======== AVAILABLE DATA ========

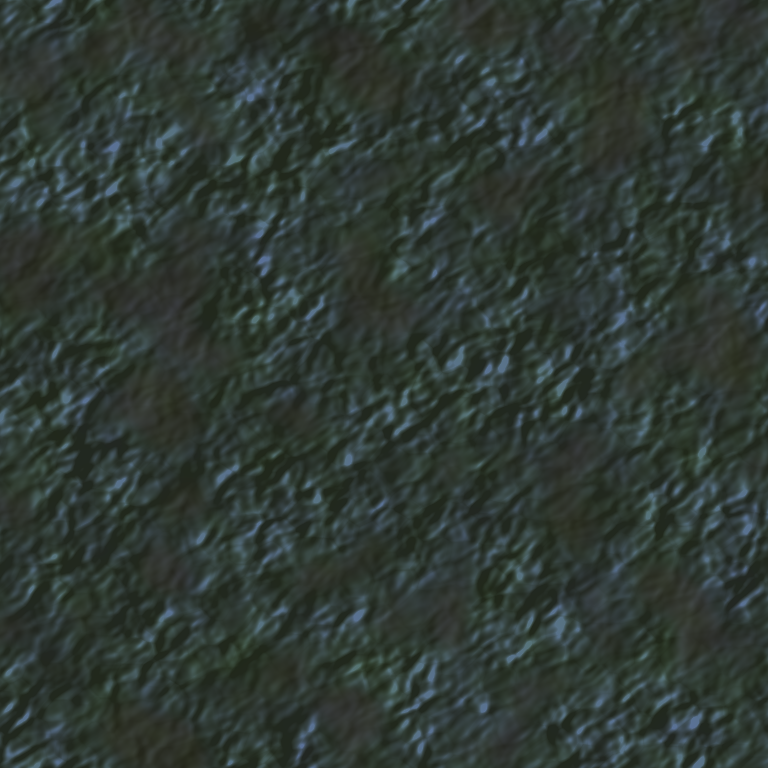
A WebGL 1 fragment shader for this texture:

```glsl
precision highp float;
// Dark, crusty lichen on rough rock, crumbs lit from the right.

uniform vec2 u_resolution;

vec2 hash2(vec2 cell) {
  vec2 k = vec2(dot(cell, vec2(127.1, 311.7)), dot(cell, vec2(269.5, 183.3)));
  return fract(sin(k) * 43758.55);
}

float corner(vec2 cell, vec2 offset) {
  float angle = 6.2832 * hash2(cell).x;
  return dot(vec2(cos(angle), sin(angle)), offset);
}

// Gradient noise, roughly -0.7 to 0.7
float noise(vec2 p) {
  vec2 i = floor(p), f = fract(p);
  vec2 u = f * f * f * (f * (f * 6.0 - 15.0) + 10.0);
  vec2 e = vec2(1.0, 0.0);
  float low = mix(corner(i, f), corner(i + e.xy, f - e.xy), u.x);
  float high = mix(corner(i + e.yx, f - e.yx), corner(i + e.xx, f - e.xx), u.x);
  return mix(low, high, u.y);
}

// Rounded grains with creases between them
float grains(vec2 p) {
  vec2 i = floor(p), f = fract(p);
  float nearest = 4.0;
  for (int y = -1; y <= 1; y++) {
    for (int x = -1; x <= 1; x++) {
      vec2 cell = vec2(float(x), float(y));
      vec2 d = cell + hash2(i + cell) - f;
      nearest = min(nearest, dot(d, d));
    }
  }
  return 1.0 - min(nearest, 1.0);
}

// Crust height: clumps, crumbs and grit, stretched along a rising slant
float crustHeight(vec2 p) {
  vec2 q = vec2(dot(p, vec2(0.77, 0.64)) * 0.8, dot(p, vec2(-0.64, 0.77)) * 1.15);
  q += 0.008 * vec2(noise(q * 23.0), noise(q * 23.0 + 31.0));
  float h = 0.42 * grains(q * 18.0) + 0.26 * grains(q * 45.0 + 5.0);
  h += 0.3 * noise(q * 34.0 + 11.0);
  return h + 0.21 * noise(q * 76.0 + 3.0);
}

void main() {
  vec2 p = gl_FragCoord.xy / min(u_resolution.x, u_resolution.y);

  // Where the crust is thick, and where bare stone shows
  float cover = noise(p * 7.0 + 2.0) + 0.7 * noise(p * 14.0 + 9.0);
  float crust = smoothstep(-0.45, 0.35, cover);
  float bare = 1.0 - smoothstep(-0.55, -0.1, cover);

  // Slope toward the light, plus darker hollows
  float h = crustHeight(p);
  float slope = h - crustHeight(p + 0.007 * vec2(0.94, -0.34));
  float tone = 7.5 * slope + 3.2 * (h - 0.57);
  tone *= mix(0.4, 1.3, crust);
  tone += 0.5 * (crust - 0.5) + 0.7 * noise(p * 4.0 + 20.0);
  tone += 0.7 * noise(p * 12.0 + 70.0);
  tone += 0.12 * tone * abs(tone) - 0.05;
  tone = clamp(tone, -1.7, 3.0);

  // Olive shadows rise through grey green to slate blue
  vec3 color = vec3(0.185, 0.229, 0.204) * exp(tone * vec3(0.21, 0.225, 0.32));

  // Drifts of green and blue, and warm stone in the gaps
  float tint = noise(p * 11.0 + 40.0) + 0.7 * noise(p * 34.0 + 60.0);
  color *= 1.0 + tint * vec3(0.03, -0.02, 0.2);
  color = mix(color, color * vec3(1.1, 0.96, 0.96), bare);

  gl_FragColor = vec4(color, 1.0);
}
```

========

◆ **ACTION ITEM**
Check each line of the records above for "noise", and copy those that have it.

◆ **RESPONSE**
// Gradient noise, roughly -0.7 to 0.7
float noise(vec2 p) {
  q += 0.008 * vec2(noise(q * 23.0), noise(q * 23.0 + 31.0));
  h += 0.3 * noise(q * 34.0 + 11.0);
  return h + 0.21 * noise(q * 76.0 + 3.0);
  float cover = noise(p * 7.0 + 2.0) + 0.7 * noise(p * 14.0 + 9.0);
  tone += 0.5 * (crust - 0.5) + 0.7 * noise(p * 4.0 + 20.0);
  tone += 0.7 * noise(p * 12.0 + 70.0);
  float tint = noise(p * 11.0 + 40.0) + 0.7 * noise(p * 34.0 + 60.0);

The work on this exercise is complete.